Listed entries
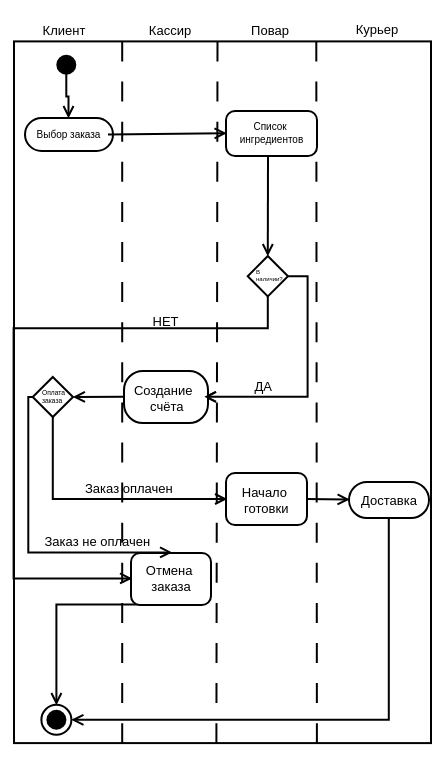
<!DOCTYPE html>
<html lang="ru">
<head>
<meta charset="utf-8">
<title>Диаграмма активности: заказ</title>
<style>
:root { --ink: #000; --paper: #fff; }
* { box-sizing: border-box; margin: 0; padding: 0; }
html, body { width: 444px; height: 764px; overflow: hidden; background: var(--paper); }
body { font-family: "Liberation Sans", Arial, sans-serif; font-size: 13px; line-height: 16px; color: var(--ink); }
.diagram { position: relative; width: 444px; height: 764px; overflow: hidden; }
.lanes { position: absolute; left: 14px; top: 22px; display: grid; grid-template-columns: 100px 112px 88px 126px; text-align: center; white-space: nowrap; }
.lanes h2 { font-size: 13px; font-weight: 400; line-height: 17px; }
.lanes .courier { position: relative; top: -1px; }
.lines { position: absolute; inset: 0; fill: none; stroke: var(--ink); stroke-width: 2; }
.lines .solid { fill: var(--ink); stroke: none; }
.lines .shape { fill: var(--paper); }
.node { position: absolute; display: flex; align-items: center; justify-content: center; text-align: center; white-space: nowrap; border: 2px solid var(--ink); background: var(--paper); }
.node span { display: block; position: relative; }
.choice { left: 23.5px; top: 117px; width: 90px; height: 35px; border-radius: 18px; font-size: 10px; line-height: 13px; }
.ingredients { left: 225px; top: 109.5px; width: 93px; height: 47px; border-radius: 10px; font-size: 10px; line-height: 13px; }
.invoice { left: 123px; top: 370px; width: 86px; height: 54px; border-radius: 20px; }
.cooking { left: 225px; top: 472px; width: 82.5px; height: 54px; border-radius: 10px; }
.delivery { left: 348px; top: 480.5px; width: 82px; height: 38px; border-radius: 19px; }
.cancel { left: 130px; top: 551.5px; width: 82px; height: 54px; border-radius: 10px; }
.label { position: absolute; white-space: nowrap; }
.tiny { font-size: 6px; line-height: 7px; }
.small { font-size: 6.7px; line-height: 8px; }
.overlay { pointer-events: none; }
</style>
</head>
<body>
<main class="diagram">
  <header class="lanes">
    <h2>Клиент</h2><h2>Кассир</h2><h2>Повар</h2><h2 class="courier">Курьер</h2>
  </header>

  <svg class="lines" width="444" height="764" viewBox="0 0 444 764" aria-hidden="true">
    <defs>
      <marker id="arrow" markerUnits="userSpaceOnUse" markerWidth="16" markerHeight="16" refX="11" refY="7" orient="auto">
        <path d="M1 2 L11 7 L1 12" fill="none" stroke="#000" stroke-width="2"/>
      </marker>
    </defs>
    <rect x="14" y="41.4" width="417" height="701.7"/>
    <g class="lane-dividers" stroke-dasharray="20 20.1">
      <path d="M122.2 41.5V743"/>
      <path d="M217.5 41.5L216.4 743"/>
      <path d="M316.3 41.5L316.9 743"/>
    </g>
    <circle class="solid" cx="66.3" cy="64.8" r="10"/>
    <g class="flows" marker-end="url(#arrow)">
      <path d="M66.3 74V96.5H68.5V116"/>
      <path d="M268 156L267.8 254"/>
      <path d="M288 276.3H307.6V396.8H206"/>
      <path d="M267.8 296V328.2H13.6V578.4H130"/>
      <path d="M124 396.8L75 397"/>
      <path d="M52.8 417V499H225"/>
      <path d="M306 499L347.5 499.5"/>
      <path d="M388.8 517V719.8H73.5"/>
      <path d="M172.5 604.6H56.4V703"/>
    </g>
    <polygon class="shape" points="267.8,256 288,276.2 267.8,296.4 247.7,276.2"/>
    <polygon class="shape" points="52.8,377 73,397 52.8,417 32.7,397"/>
    <circle class="shape" cx="56.4" cy="719.8" r="15"/>
    <circle class="solid" cx="56.4" cy="719.8" r="10"/>
  </svg>

  <div class="node choice"><span>Выбор заказа</span></div>
  <div class="node ingredients"><span>Список&nbsp;<br>ингредиентов</span></div>
  <div class="node invoice"><span style="left:-1px;top:2px">Создание&nbsp;<br>&nbsp;счёта</span></div>
  <div class="node cooking"><span style="top:2px">Начало&nbsp;<br>готовки</span></div>
  <div class="node delivery"><span style="top:1px">Доставка</span></div>
  <div class="node cancel"><span>Отмена&nbsp;<br>заказа</span></div>

  <svg class="lines overlay" width="444" height="764" viewBox="0 0 444 764" aria-hidden="true">
    <g marker-end="url(#arrow)">
      <path d="M108 134.4L224.5 133.2"/>
      <path d="M33 397H28.3V552.4H170"/>
    </g>
    <path d="M216 391.8L206.5 396.8L216 401.8"/>
  </svg>

  <p class="label tiny" style="left:256px;top:269px">В<br>наличии?</p>
  <p class="label small" style="left:42px;top:389px">Оплата<br>заказа</p>
  <p class="label" style="left:152.5px;top:314px">НЕТ</p>
  <p class="label" style="left:254.5px;top:379px">ДА</p>
  <p class="label" style="left:85px;top:481px">Заказ оплачен</p>
  <p class="label" style="left:44.5px;top:534px">Заказ не оплачен</p>
</main>
</body>
</html>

Exercise requirements
Each entry needs to be retyped exactly; the pictures stay out.

Answer below
<!DOCTYPE html>
<html lang="ru">
<head>
<meta charset="utf-8">
<title>Диаграмма активности: заказ</title>
<style>
:root { --ink: #000; --paper: #fff; }
* { box-sizing: border-box; margin: 0; padding: 0; }
html, body { width: 444px; height: 764px; overflow: hidden; background: var(--paper); }
body { font-family: "Liberation Sans", Arial, sans-serif; font-size: 13px; line-height: 16px; color: var(--ink); }
.diagram { position: relative; width: 444px; height: 764px; overflow: hidden; }
.lanes { position: absolute; left: 14px; top: 22px; display: grid; grid-template-columns: 100px 112px 88px 126px; text-align: center; white-space: nowrap; }
.lanes h2 { font-size: 13px; font-weight: 400; line-height: 17px; }
.lanes .courier { position: relative; top: -1px; }
.lines { position: absolute; inset: 0; fill: none; stroke: var(--ink); stroke-width: 2; }
.lines .solid { fill: var(--ink); stroke: none; }
.lines .shape { fill: var(--paper); }
.node { position: absolute; display: flex; align-items: center; justify-content: center; text-align: center; white-space: nowrap; border: 2px solid var(--ink); background: var(--paper); }
.node span { display: block; position: relative; }
.choice { left: 23.5px; top: 117px; width: 90px; height: 35px; border-radius: 18px; font-size: 10px; line-height: 13px; }
.ingredients { left: 225px; top: 109.5px; width: 93px; height: 47px; border-radius: 10px; font-size: 10px; line-height: 13px; }
.invoice { left: 123px; top: 370px; width: 86px; height: 54px; border-radius: 20px; }
.cooking { left: 225px; top: 472px; width: 82.5px; height: 54px; border-radius: 10px; }
.delivery { left: 348px; top: 480.5px; width: 82px; height: 38px; border-radius: 19px; }
.cancel { left: 130px; top: 551.5px; width: 82px; height: 54px; border-radius: 10px; }
.label { position: absolute; white-space: nowrap; }
.tiny { font-size: 6px; line-height: 7px; }
.small { font-size: 6.7px; line-height: 8px; }
.overlay { pointer-events: none; }
</style>
</head>
<body>
<main class="diagram">
  <header class="lanes">
    <h2>Клиент</h2><h2>Кассир</h2><h2>Повар</h2><h2 class="courier">Курьер</h2>
  </header>

  <svg class="lines" width="444" height="764" viewBox="0 0 444 764" aria-hidden="true">
    <defs>
      <marker id="arrow" markerUnits="userSpaceOnUse" markerWidth="16" markerHeight="16" refX="11" refY="7" orient="auto">
        <path d="M1 2 L11 7 L1 12" fill="none" stroke="#000" stroke-width="2"/>
      </marker>
    </defs>
    <rect x="14" y="41.4" width="417" height="701.7"/>
    <g class="lane-dividers" stroke-dasharray="20 20.1">
      <path d="M122.2 41.5V743"/>
      <path d="M217.5 41.5L216.4 743"/>
      <path d="M316.3 41.5L316.9 743"/>
    </g>
    <circle class="solid" cx="66.3" cy="64.8" r="10"/>
    <g class="flows" marker-end="url(#arrow)">
      <path d="M66.3 74V96.5H68.5V116"/>
      <path d="M268 156L267.8 254"/>
      <path d="M288 276.3H307.6V396.8H206"/>
      <path d="M267.8 296V328.2H13.6V578.4H130"/>
      <path d="M124 396.8L75 397"/>
      <path d="M52.8 417V499H225"/>
      <path d="M306 499L347.5 499.5"/>
      <path d="M388.8 517V719.8H73.5"/>
      <path d="M172.5 604.6H56.4V703"/>
    </g>
    <polygon class="shape" points="267.8,256 288,276.2 267.8,296.4 247.7,276.2"/>
    <polygon class="shape" points="52.8,377 73,397 52.8,417 32.7,397"/>
    <circle class="shape" cx="56.4" cy="719.8" r="15"/>
    <circle class="solid" cx="56.4" cy="719.8" r="10"/>
  </svg>

  <div class="node choice"><span>Выбор заказа</span></div>
  <div class="node ingredients"><span>Список&nbsp;<br>ингредиентов</span></div>
  <div class="node invoice"><span style="left:-1px;top:2px">Создание&nbsp;<br>&nbsp;счёта</span></div>
  <div class="node cooking"><span style="top:2px">Начало&nbsp;<br>готовки</span></div>
  <div class="node delivery"><span style="top:1px">Доставка</span></div>
  <div class="node cancel"><span>Отмена&nbsp;<br>заказа</span></div>

  <svg class="lines overlay" width="444" height="764" viewBox="0 0 444 764" aria-hidden="true">
    <g marker-end="url(#arrow)">
      <path d="M108 134.4L224.5 133.2"/>
      <path d="M33 397H28.3V552.4H170"/>
    </g>
    <path d="M216 391.8L206.5 396.8L216 401.8"/>
  </svg>

  <p class="label tiny" style="left:256px;top:269px">В<br>наличии?</p>
  <p class="label small" style="left:42px;top:389px">Оплата<br>заказа</p>
  <p class="label" style="left:152.5px;top:314px">НЕТ</p>
  <p class="label" style="left:254.5px;top:379px">ДА</p>
  <p class="label" style="left:85px;top:481px">Заказ оплачен</p>
  <p class="label" style="left:44.5px;top:534px">Заказ не оплачен</p>
</main>
</body>
</html>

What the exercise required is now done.